Over the past years the Netflix business has evolved to focus on delivering a great streaming experience on a wide variety of consumer electronics devices. Similarly, we have been evolving our API program to focus on servicing the rapidly growing universe of these devices used by our more than 26 million streaming members globally. As the API program evolves with the business, we now need to make some changes. While we will continue to support third parties as they develop and offer Web sites and applications that interact with Netflix, these changes are designed to do so in a way that is aligned with our broader objectives.
Basically, the Netflix API has been being used by a bunch of third-party developers to build apps that make recommendations and adding to your queue easy on mobile devices and the web. As far as we can tell in speaking to developers that have used the API and continue to use it, the changes outlined in the Netflix blog post will not affect them much, if at all.
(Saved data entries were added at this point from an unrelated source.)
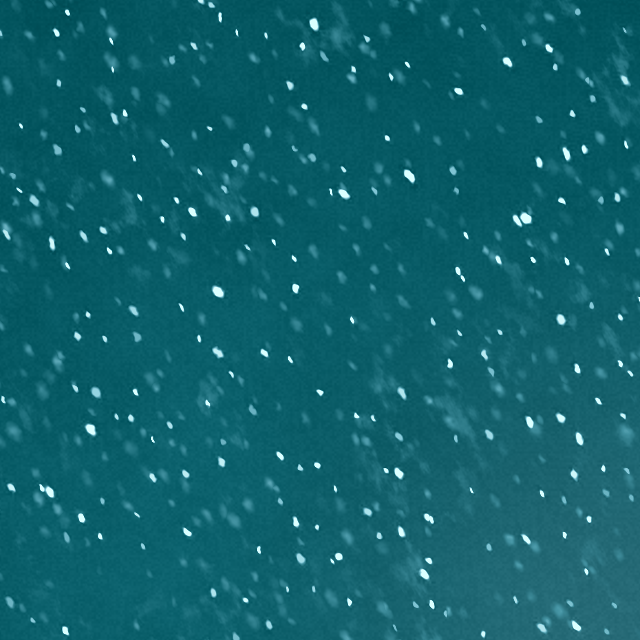
A Shadertoy shader for this texture:

```glsl
// Sunlit teal sea seen from above, scattered with slanted white glints.

const vec3 DEEP = vec3(0.0, 0.315, 0.35);
const vec3 SHALLOW = vec3(0.09, 0.45, 0.505);
const vec3 HAZE = vec3(0.23, 0.45, 0.50);
const vec3 SHEEN = vec3(0.27, 0.58, 0.64);
const vec3 PALE = vec3(0.55, 0.81, 0.87);
const vec3 SPARK = vec3(0.86, 1.0, 1.0);

const float SLANT = -1.03;        // main direction of the glints, radians
const float SLANT_SPREAD = 0.5;
const float GLINT_CELLS = 21.0;
const float GLINT_SHARE = 0.45;
const float GLINT_LENGTH = 0.0105; // half length of the largest glint
const float FAINT_CELLS = 25.0;
const float FAINT_SHARE = 0.52;
const float FAINT_LENGTH = 0.0125;
const float GRAIN = 0.035;

float hash(vec2 p) {
    return fract(sin(dot(p, vec2(127.1, 311.7))) * 43758.5453);
}

float noise(vec2 p) {
    vec2 i = floor(p), f = fract(p);
    f = f * f * (3.0 - 2.0 * f);
    return mix(mix(hash(i), hash(i + vec2(1, 0)), f.x),
               mix(hash(i + vec2(0, 1)), hash(i + vec2(1, 1)), f.x), f.y);
}

float fbm(vec2 p) {
    float sum = 0.0, amp = 0.5;
    for (int i = 0; i < 4; i++) {
        sum += amp * noise(p);
        p = p * 2.03 + 17.3;
        amp *= 0.5;
    }
    return sum / 0.9375;
}

// Coordinates along and across a direction
vec2 alongAcross(vec2 p, float angle) {
    vec2 axis = vec2(cos(angle), sin(angle));
    return vec2(dot(p, axis), dot(p, vec2(-axis.y, axis.x)));
}

// Scattered slanted ellipses: x = light, y = halo around them
vec2 glints(vec2 uv, float cells, float share, float maxLength, float softness, vec2 power, float seed) {
    vec2 home = floor(uv * cells);
    vec2 result = vec2(0.0);
    for (int j = -1; j <= 1; j++) {
        for (int i = -1; i <= 1; i++) {
            vec2 cell = home + vec2(i, j);
            vec2 key = cell + seed;
            float crowding = 0.4 + 1.2 * noise(cell / cells * 7.0 + seed);
            if (hash(key) > share * crowding) continue;

            vec2 center = (cell + vec2(hash(key + 3.1), hash(key + 7.7))) / cells;
            float size = hash(key + 11.3);
            float halfLength = maxLength * mix(0.5, 1.0, size * size);
            float halfWidth = halfLength * mix(0.42, 0.66, hash(key + 19.9));
            float angle = SLANT + SLANT_SPREAD * (hash(key + 23.5) - 0.5);
            vec2 q = alongAcross(uv - center, angle);
            float d = length(q / vec2(halfLength, halfWidth));

            float strength = mix(power.x, power.y, hash(key + 31.7));
            float light = strength * smoothstep(1.0 + softness, 1.0 - softness, d);
            float halo = strength * exp(-0.35 * d * d);
            result = max(result, vec2(light, halo));
        }
    }
    return result;
}

void mainImage(out vec4 fragColor, in vec2 fragCoord) {
    vec2 uv = fragCoord / iResolution.y;
    float grain = noise(uv * 290.0) - 0.5;

    // Water: dark at the top, lighter below, with broad patches
    float tone = 0.07 + 0.43 * (1.0 - uv.y) + 0.12 * (0.5 - uv.x);
    tone += 0.5 * (fbm(uv * 3.5 + 4.0) - 0.5);
    tone += 0.22 * (fbm(uv * 22.0) - 0.5);
    vec3 color = mix(DEEP, SHALLOW, clamp(tone, 0.0, 1.0));
    float corner = smoothstep(0.75, 0.0, length(uv - vec2(1.0, 0.0)));
    color = mix(color, HAZE, 0.6 * corner);

    // Soft wisps drawn out along the slant
    vec2 streak = alongAcross(uv, SLANT) * vec2(26.0, 48.0);
    float wisp = smoothstep(0.56, 0.85, fbm(streak)) * smoothstep(0.35, 0.7, fbm(uv * 6.0 + 9.0));
    color = mix(color, SHEEN, 0.55 * wisp);

    // Glints with slightly ragged outlines
    vec2 ragged = uv + 0.0035 * (vec2(noise(uv * 150.0), noise(uv * 150.0 + 40.0)) - 0.5);
    vec2 bright = glints(ragged, GLINT_CELLS, GLINT_SHARE, GLINT_LENGTH, 0.38, vec2(0.5, 1.25), 5.0);
    vec2 faint = glints(ragged, FAINT_CELLS, FAINT_SHARE, FAINT_LENGTH, 0.8, vec2(0.08, 0.4), 61.0);
    float light = max(bright.x, faint.x * (0.6 + 0.8 * noise(uv * 110.0)));

    // Speckle around the bright glints, then the ramp from water to white
    color += grain * (GRAIN + 0.16 * bright.y);
    color = mix(color, SHEEN, clamp(light / 0.35, 0.0, 1.0));
    color = mix(color, PALE, clamp((light - 0.35) / 0.3, 0.0, 1.0));
    color = mix(color, SPARK, clamp((light - 0.65) / 0.25, 0.0, 1.0));
    fragColor = vec4(clamp(color, 0.0, 1.0), 1.0);
}
```
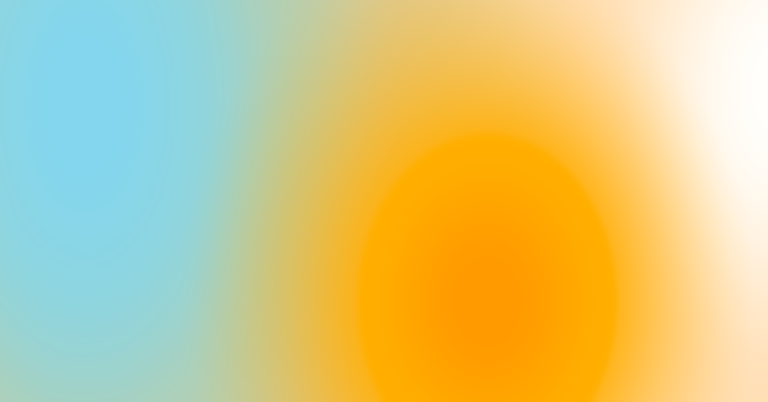
A Shadertoy shader for this background:

```glsl
// Distance from a centre, scaled so the ellipse rim lies at 1
float ellipseDistance(vec2 p, vec2 centre, vec2 radii) {
    return length((p - centre) / radii);
}

// Cool glow fading through green and sand into peach
vec3 skyToPeach(float d) {
    vec3 blue = vec3(0.515, 0.84, 0.935);
    vec3 aqua = vec3(0.56, 0.835, 0.87);
    vec3 sage = vec3(0.71, 0.81, 0.69);
    vec3 sand = vec3(0.86, 0.80, 0.60);
    vec3 peach = vec3(1.0, 0.87, 0.70);
    vec3 color = mix(blue, aqua, smoothstep(0.03, 0.17, d));
    color = mix(color, sage, smoothstep(0.13, 0.29, d));
    color = mix(color, sand, smoothstep(0.25, 0.43, d));
    return mix(color, peach, smoothstep(0.38, 0.68, d));
}

void mainImage(out vec4 fragColor, in vec2 fragCoord) {
    vec2 uv = fragCoord / iResolution.xy;

    // Blue light at the upper left
    float skyDistance = ellipseDistance(uv, vec2(0.11, 0.74), vec2(1.0, 3.45));
    vec3 color = skyToPeach(skyDistance);

    // White light at the right edge
    float whiteDistance = ellipseDistance(uv, vec2(1.02, 0.78), vec2(0.28, 0.85));
    color = mix(color, vec3(1.0, 0.995, 0.98), 1.0 - smoothstep(0.1, 1.0, whiteDistance));

    // Wide orange halo, tighter on its right side
    float sunDistance = ellipseDistance(uv, vec2(0.634, 0.25), vec2(0.168, 0.416));
    float haloEnd = mix(2.4, 2.1, smoothstep(0.5, 0.8, uv.x));
    float fade = clamp((haloEnd - sunDistance) / (haloEnd - 1.0), 0.0, 1.0);
    color = mix(color, vec3(1.0, 0.69, 0.04), 0.92 * pow(fade, 1.5));

    // Solid orange ellipse with a deeper centre
    vec3 sun = mix(vec3(1.0, 0.605, 0.0), vec3(1.0, 0.685, 0.0), smoothstep(0.15, 1.0, sunDistance));
    color = mix(color, sun, 1.0 - smoothstep(0.96, 1.04, sunDistance));

    fragColor = vec4(color, 1.0);
}
```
The biggest alteration to the API is that Netflix will remove the access that apps and developers have to the rental and instant-watch history of its users. This was already limited to specific consent by users who had to log in to allow access, but will not be a part of the information available in the API at all as of September 15th. Users will still have access to their own history on Netflix.com. This should allow them to export their data on a personal basis.
The video streaming landscape is far more packed with competitors, like Amazon and others, these days and Netflix is out to protect data that it feels is proprietary. It’s as simple as that. If the service provides this data in ways that could theoretically be used by its competitors, it’s simply not practicing good competitive strategy.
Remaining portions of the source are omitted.